In addition, one can create a gun trust to allow for the use of Title II firearms by multiple people.
Generally, a Title II firearm can only be used by the person to whom it is registered and no one else – violation of this law is a felony! But with a gun trust, multiple parties can use the Title II firearm provided that each user is a co-trustee of the gun trust and goes through the same required background check and identification requirements through the federal and state authorities.
In addition, a gun trust would be helpful if there are members of your family who should not own a firearm. Maryland law disqualifies certain persons from possessing a firearm (regardless of what type of weapon they are under the NFA). A person may not own a firearm if the person:
- Has been convicted of a disqualifying crime (crime of violence);
- Has been convicted of a violation classified as a common law crime and received a term of imprisonment of more than two years;
- Is a fugitive from justice
- Is a habitual drunkard
- Is addicted to a controlled dangerous substance or is a habitual user
- Suffers from a mental disorder
- Has been found incompetent to stand trial
- Has been found not criminally responsible by reason of insanity
- Has been Voluntarily Admitted for more than 30 consecutive days
- Is under a guardianship
- Has a civil protective order entered
- Is under the age of 30 and as a juvenile committed a disqualifying crime, such as a felony or a crime of violence.
- Is involuntarily admitted to a mental institution
A gun trust can explore and put into effect alternate dispositions in the event a beneficiary is disqualified from possessing the transferred firearm.
If you or a family member owns a firearm, whether one or an entire gun collection, that you would like to ensure falls into safe hands, I encourage you to call me today for a consultation to discuss your estate planning options.
Founded in 1998 in downtown Silver Spring, Maryland, Andalman & Flynn has forged a distinguished reputation for legal excellence. The Firm practices family law, estate planning, and probate throughout Maryland and the District of Columbia, and represents individuals seeking disability benefits throughout the country. The Firm focuses on cases that impact the rights of everyone, and are there for clients when responsive legal help is most critical. The Firm has provided legal analysis on national and local television and radio, and their attorneys often testify before legislative bodies and are routinely invited to contribute to prominent legal publications.

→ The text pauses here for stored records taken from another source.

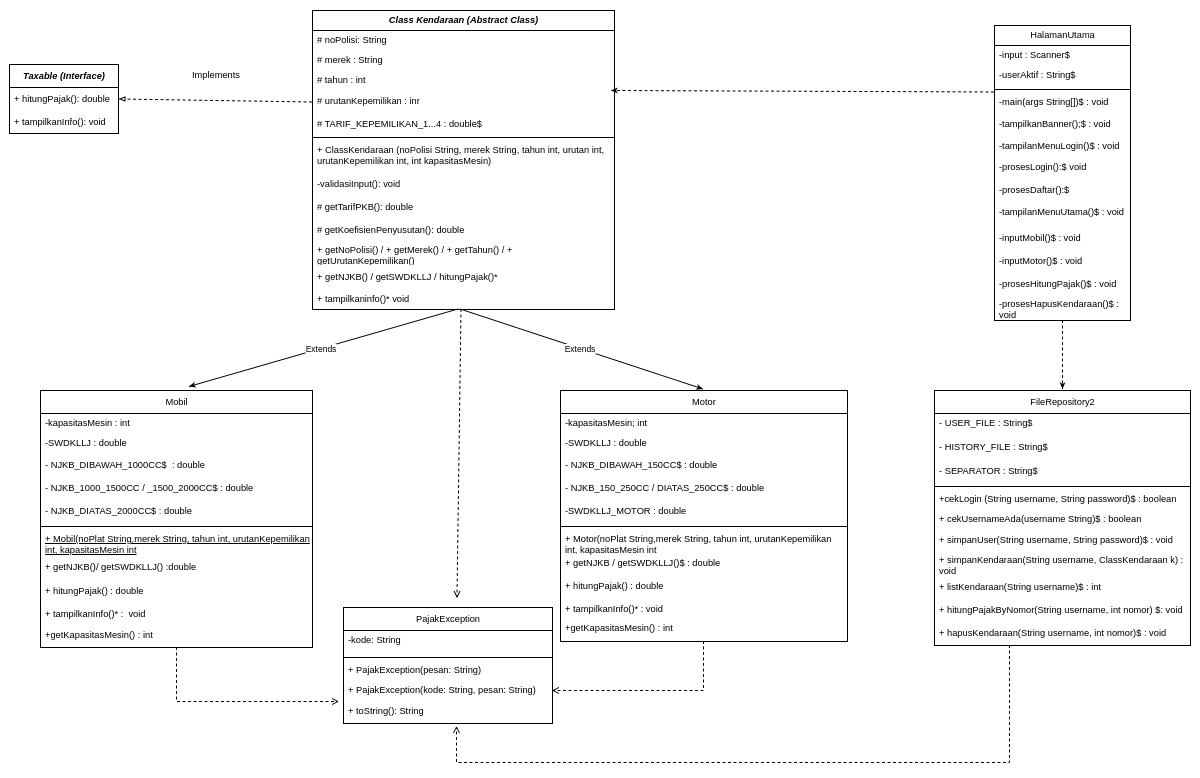
<!DOCTYPE html>
<html lang="id">
<head>
<meta charset="utf-8">
<title>Class diagram Kendaraan</title>
<style>
:root { --ink: #000; --paper: #fff; }
* { box-sizing: border-box; margin: 0; padding: 0; }
html, body { width: 1200px; height: 778px; overflow: hidden; background: var(--paper); }
.diagram {
  position: relative; width: 1200px; height: 778px; overflow: hidden;
  color: var(--ink);
  font: 9.3px/11px "Liberation Sans", Arial, sans-serif;
}
.class {
  position: absolute; display: grid; grid-template-rows: var(--parts);
  border: 1px solid var(--ink); background: var(--paper);
}
.class h2 {
  display: flex; align-items: center; justify-content: center;
  font: inherit; border-bottom: 1px solid var(--ink);
}
.class .abstract { font-weight: bold; font-style: italic; }
.members {
  display: grid; align-content: start; grid-auto-rows: var(--rows, 23px);
  padding: 4px 2px 0 4px; list-style: none; white-space: nowrap; min-height: 0;
}
.methods { padding-top: 7px; }
.members + .members { border-top: 0; }
.attributes { border-bottom: 1px solid var(--ink); }
.clipped { height: 20px; overflow: hidden; }
.static { text-decoration: underline; overflow: hidden; }

#taxable { left: 9px; top: 64px; width: 110px; height: 70px; --parts: 23px 1fr; }
#kendaraan { left: 312px; top: 10px; width: 303px; height: 300px; --parts: 20px 107px 1fr; }
#halaman { left: 994px; top: 25px; width: 137px; height: 296px; --parts: 20px 44px 1fr; }
#mobil { left: 40px; top: 390px; width: 273px; height: 258px; --parts: 23px 113px 1fr; }
#motor { left: 560px; top: 390px; width: 288px; height: 252px; --parts: 23px 113px 1fr; }
#repository { left: 934px; top: 390px; width: 257px; height: 256px; --parts: 23px 73px 1fr; }
#pajak { left: 343px; top: 607px; width: 210px; height: 117px; --parts: 23px 27px 1fr; }

.edges { position: absolute; left: 0; top: 0; width: 1200px; height: 778px; }
.edges .line { fill: none; stroke: var(--ink); stroke-width: 1; }
.edges .dashed { stroke-dasharray: 3 2.5; }
.edge-label {
  position: absolute; transform: translate(-50%, -50%);
  background: var(--paper); white-space: nowrap;
}
.small { font-size: 8.5px; line-height: 10px; }
</style>
</head>
<body>
<main class="diagram">

  <article class="class" id="taxable">
    <h2 class="abstract">Taxable (Interface)</h2>
    <ul class="members" style="padding-top:6px">
      <li>+ hitungPajak(): double</li>
      <li>+ tampilkanInfo(): void</li>
    </ul>
  </article>

  <article class="class" id="kendaraan">
    <h2 class="abstract">Class Kendaraan (Abstract Class)</h2>
    <ul class="members attributes" style="--rows:20px 20px 21px 23px">
      <li># noPolisi: String</li>
      <li># merek : String</li>
      <li># tahun : int</li>
      <li># urutanKepemilikan : inr</li>
      <li># TARIF_KEPEMILIKAN_1...4 : double$</li>
    </ul>
    <ul class="members methods" style="--rows:34px 23px 23px 20px 27px 22px">
      <li>+ ClassKendaraan (noPolisi String, merek String, tahun int, urutan int,<br>urutanKepemilikan int, int kapasitasMesin)</li>
      <li>-validasiInput(): void</li>
      <li># getTarifPKB(): double</li>
      <li># getKoefisienPenyusutan(): double</li>
      <li class="clipped">+ getNoPolisi() / + getMerek() / + getTahun() / +<br>getUrutanKepemilikan()</li>
      <li>+ getNJKB() / getSWDKLLJ / hitungPajak()*</li>
      <li>+ tampilkaninfo()* void</li>
    </ul>
  </article>

  <article class="class" id="halaman">
    <h2>HalamanUtama</h2>
    <ul class="members attributes" style="--rows:20px">
      <li>-input : Scanner$</li>
      <li>-userAktif : String$</li>
    </ul>
    <ul class="members methods" style="--rows:22px 22px 21px 23px 22px 26px 23px 23px 20px 22px">
      <li>-main(args String[])$ : void</li>
      <li>-tampilkanBanner();$ : void</li>
      <li>-tampilanMenuLogin()$ : void</li>
      <li>-prosesLogin():$ void</li>
      <li>-prosesDaftar():$</li>
      <li>-tampilanMenuUtama()$ : void</li>
      <li>-inputMobil()$ : void</li>
      <li>-inputMotor()$ : void</li>
      <li>-prosesHitungPajak()$ : void</li>
      <li>-prosesHapusKendaraan()$ :<br>void</li>
    </ul>
  </article>

  <article class="class" id="mobil">
    <h2>Mobil</h2>
    <ul class="members attributes" style="--rows:20px 22px 23px 23px 20px">
      <li>-kapasitasMesin : int</li>
      <li>-SWDKLLJ : double</li>
      <li>- NJKB_DIBAWAH_1000CC$&nbsp; : double</li>
      <li>- NJKB_1000_1500CC / _1500_2000CC$ : double</li>
      <li>- NJKB_DIATAS_2000CC$ : double</li>
    </ul>
    <ul class="members methods" style="--rows:28px 24px 23px 21px 12px">
      <li class="static">+ Mobil(noPlat String,merek String, tahun int, urutanKepemilikan<br>int, kapasitasMesin int</li>
      <li>+ getNJKB()/ getSWDKLLJ() :double</li>
      <li>+ hitungPajak() : double</li>
      <li>+ tampilkanInfo()* :&nbsp; void</li>
      <li>+getKapasitasMesin() : int</li>
    </ul>
  </article>

  <article class="class" id="motor">
    <h2>Motor</h2>
    <ul class="members attributes" style="--rows:20px 22px 23px 23px 20px">
      <li>-kapasitasMesin; int</li>
      <li>-SWDKLLJ : double</li>
      <li>- NJKB_DIBAWAH_150CC$ : double</li>
      <li>- NJKB_150_250CC / DIATAS_250CC$ : double</li>
      <li>-SWDKLLJ_MOTOR : double</li>
    </ul>
    <ul class="members methods" style="--rows:24px 23px 23px 19px 12px">
      <li>+ Motor(noPlat String,merek String, tahun int, urutanKepemilikan<br>int, kapasitasMesin int</li>
      <li>+ getNJKB / getSWDKLLJ()$ : double</li>
      <li>+ hitungPajak() : double</li>
      <li>+ tampilkanInfo()* : void</li>
      <li>+getKapasitasMesin() : int</li>
    </ul>
  </article>

  <article class="class" id="repository">
    <h2>FileRepository2</h2>
    <ul class="members attributes" style="--rows:24px">
      <li>- USER_FILE : String$</li>
      <li>- HISTORY_FILE : String$</li>
      <li>- SEPARATOR : String$</li>
    </ul>
    <ul class="members methods" style="--rows:20px 21px 20px 27px 23px 23px 12px">
      <li>+cekLogin (String username, String password)$ : boolean</li>
      <li>+ cekUsernameAda(username String)$ : boolean</li>
      <li>+ simpanUser(String username, String password)$ : void</li>
      <li>+ simpanKendaraan(String username, ClassKendaraan k) :<br>void</li>
      <li>+ listKendaraan(String username)$ : int</li>
      <li>+ hitungPajakByNomor(String username, int nomor) $: void</li>
      <li>+ hapusKendaraan(String username, int nomor)$ : void</li>
    </ul>
  </article>

  <article class="class" id="pajak">
    <h2>PajakException</h2>
    <ul class="members attributes" style="--rows:20px">
      <li>-kode: String</li>
    </ul>
    <ul class="members methods" style="--rows:20px 21px 12px">
      <li>+ PajakException(pesan: String)</li>
      <li>+ PajakException(kode: String, pesan: String)</li>
      <li>+ toString(): String</li>
    </ul>
  </article>

  <svg class="edges" viewBox="0 0 1200 778" aria-hidden="true">
    <defs>
      <marker id="solid-arrow" markerUnits="userSpaceOnUse" markerWidth="8" markerHeight="8" refX="7" refY="4" orient="auto">
        <path d="M0 1 L7 4 L0 7 L2 4 Z"/>
      </marker>
      <marker id="open-arrow" markerUnits="userSpaceOnUse" markerWidth="8" markerHeight="8" refX="7" refY="4" orient="auto">
        <path d="M1 1 L7 4 L1 7" fill="none" stroke="#000"/>
      </marker>
      <marker id="hollow-arrow" markerUnits="userSpaceOnUse" markerWidth="8" markerHeight="8" refX="7" refY="4" orient="auto">
        <path d="M1 2 L6 4 L1 6 Z" fill="#fff" stroke="#000"/>
      </marker>
    </defs>
    <path class="line dashed" d="M312 102 L119 99" marker-end="url(#hollow-arrow)"/>
    <path class="line dashed" d="M994 92 L611 90.5" marker-end="url(#solid-arrow)"/>
    <path class="line dashed" d="M1062.5 320 V389" marker-end="url(#solid-arrow)"/>
    <path class="line" d="M458 309 L189 386.5" marker-end="url(#solid-arrow)"/>
    <path class="line" d="M460 309 L703 389" marker-end="url(#solid-arrow)"/>
    <path class="line dashed" d="M461 309 L457 597" marker-end="url(#open-arrow)"/>
    <path class="line dashed" d="M176.5 647 V701.5 H338" marker-end="url(#open-arrow)"/>
    <path class="line dashed" d="M703.5 641 V690.5 H553" marker-end="url(#open-arrow)"/>
    <path class="line dashed" d="M1009.5 645 V762.5 H456.5 V727" marker-end="url(#open-arrow)"/>
  </svg>

  <span class="edge-label" style="left:216px;top:75px">Implements</span>
  <span class="edge-label small" style="left:321px;top:349px">Extends</span>
  <span class="edge-label small" style="left:580px;top:349px">Extends</span>
</main>
</body>
</html>
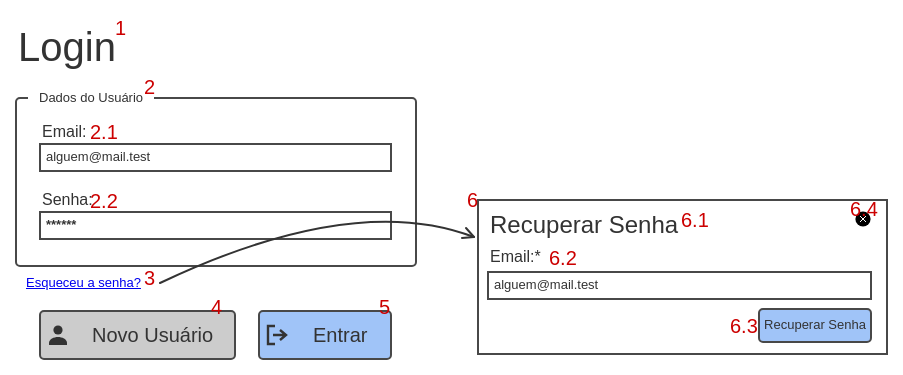
<!DOCTYPE html>
<html lang="pt-BR">
<head>
<meta charset="utf-8">
<title>Login</title>
<style>
:root {
  --ink: #333;
  --line: #484848;
  --note: #c00;
  --link: #00e;
  --primary: #a0c4f8;
  --neutral: #ccc;
  --paper: #fff;
}
* { box-sizing: border-box; margin: 0; }
body {
  position: relative;
  width: 903px;
  height: 375px;
  overflow: hidden;
  background: var(--paper);
  color: var(--ink);
  font-family: "Liberation Sans", Arial, sans-serif;
  font-size: 13px;
  white-space: nowrap;
}
h1, h2 { font-weight: 400; }
.page-title { position: absolute; left: 18px; top: 27px; font-size: 40px; line-height: 40px; }

.panel { position: absolute; display: flex; flex-direction: column; border: 2px solid var(--line); }
.user-data { left: 15px; top: 97px; width: 402px; height: 170px; padding: 23px 23px 0 22px; border-radius: 5px; }
.legend {
  position: absolute;
  left: 11px;
  top: -10px;
  width: 126px;
  padding-left: 11px;
  background: var(--paper);
  font-size: 13px;
  line-height: 18px;
}
.label { padding-left: 3px; font-size: 16px; line-height: 20px; }
.field { height: 29px; margin-top: 1px; padding-left: 5px; border: 2px solid var(--line); line-height: 23px; }
.field + .label { margin-top: 18px; }
.secret { font-weight: 700; }

.forgot { position: absolute; left: 26px; top: 275px; line-height: 16px; color: var(--link); }

.actions { position: absolute; left: 39px; top: 310px; display: flex; gap: 22px; }
.button {
  display: flex;
  align-items: center;
  border: 2px solid var(--line);
  border-radius: 5px;
  background: var(--primary);
  color: var(--ink);
  text-decoration: none;
}
.actions .button { height: 50px; padding-left: 6px; font-size: 20px; }
.actions svg { flex: none; width: 24px; height: 24px; }
.new-user { width: 197px; gap: 21px; background: var(--neutral); }
.sign-in { width: 134px; gap: 23px; }

.recover { left: 477px; top: 199px; width: 411px; height: 156px; padding: 10px 14px 0 8px; }
.recover h2 { padding-left: 3px; font-size: 24px; line-height: 28px; }
.recover .label { margin-top: 8px; }
.recover .field { margin-top: 4px; }
.recover .button { align-self: flex-end; justify-content: center; width: 114px; height: 35px; margin-top: 8px; line-height: 29px; padding-bottom: 2px; }
.close { position: absolute; left: 376px; top: 10px; width: 16px; height: 16px; }

.flow { position: absolute; left: 0; top: 0; pointer-events: none; }
.note { position: absolute; left: var(--x); top: var(--y); color: var(--note); font-size: 20px; line-height: 20px; }
</style>
</head>
<body>
<h1 class="page-title">Login</h1>

<section class="panel user-data">
  <h2 class="legend">Dados do Usuário</h2>
  <p class="label">Email:</p>
  <div class="field">alguem@mail.test</div>
  <p class="label">Senha:</p>
  <div class="field secret">******</div>
</section>

<a class="forgot" href="#">Esqueceu a senha?</a>

<nav class="actions">
  <a class="button new-user" href="#">
    <svg viewBox="0 0 24 24" fill="#333" aria-hidden="true">
      <circle cx="11" cy="7" r="4.6"/>
      <path d="M2 22V20C2 16 7 14 11 14S20 16 20 20V22Z"/>
    </svg>
    <span>Novo Usuário</span>
  </a>
  <a class="button sign-in" href="#">
    <svg viewBox="0 0 24 24" fill="none" stroke="#333" stroke-width="2.4" aria-hidden="true">
      <path d="M9 3H2V21H9M7 12H20M14 7L20 12L14 17"/>
    </svg>
    <span>Entrar</span>
  </a>
</nav>

<section class="panel recover">
  <h2>Recuperar Senha</h2>
  <a class="close" href="#" aria-label="Fechar">
    <svg width="16" height="16" viewBox="0 0 16 16">
      <circle cx="8" cy="8" r="7.6"/>
      <path d="M5 5L11 11M11 5L5 11" stroke="#fff"/>
    </svg>
  </a>
  <p class="label">Email:*</p>
  <div class="field">alguem@mail.test</div>
  <a class="button" href="#">Recuperar Senha</a>
</section>

<svg class="flow" width="903" height="375" fill="none" stroke="#333" stroke-width="2" stroke-linecap="round" stroke-linejoin="round" aria-hidden="true">
  <path d="M160 283Q354 191 474 237"/>
  <path d="M462 238L474 237L466 228"/>
</svg>

<span class="note" style="--x:115px;--y:18px">1</span>
<span class="note" style="--x:144px;--y:77px">2</span>
<span class="note" style="--x:90px;--y:122px">2.1</span>
<span class="note" style="--x:90px;--y:191px">2.2</span>
<span class="note" style="--x:144px;--y:268px">3</span>
<span class="note" style="--x:211px;--y:297px">4</span>
<span class="note" style="--x:379px;--y:297px">5</span>
<span class="note" style="--x:467px;--y:190px">6</span>
<span class="note" style="--x:681px;--y:210px">6.1</span>
<span class="note" style="--x:549px;--y:248px">6.2</span>
<span class="note" style="--x:730px;--y:316px">6.3</span>
<span class="note" style="--x:850px;--y:199px">6.4</span>
</body>
</html>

For more information about Andalman & Flynn, please visit the website at andalmanflynn.com or call 301.563.6685.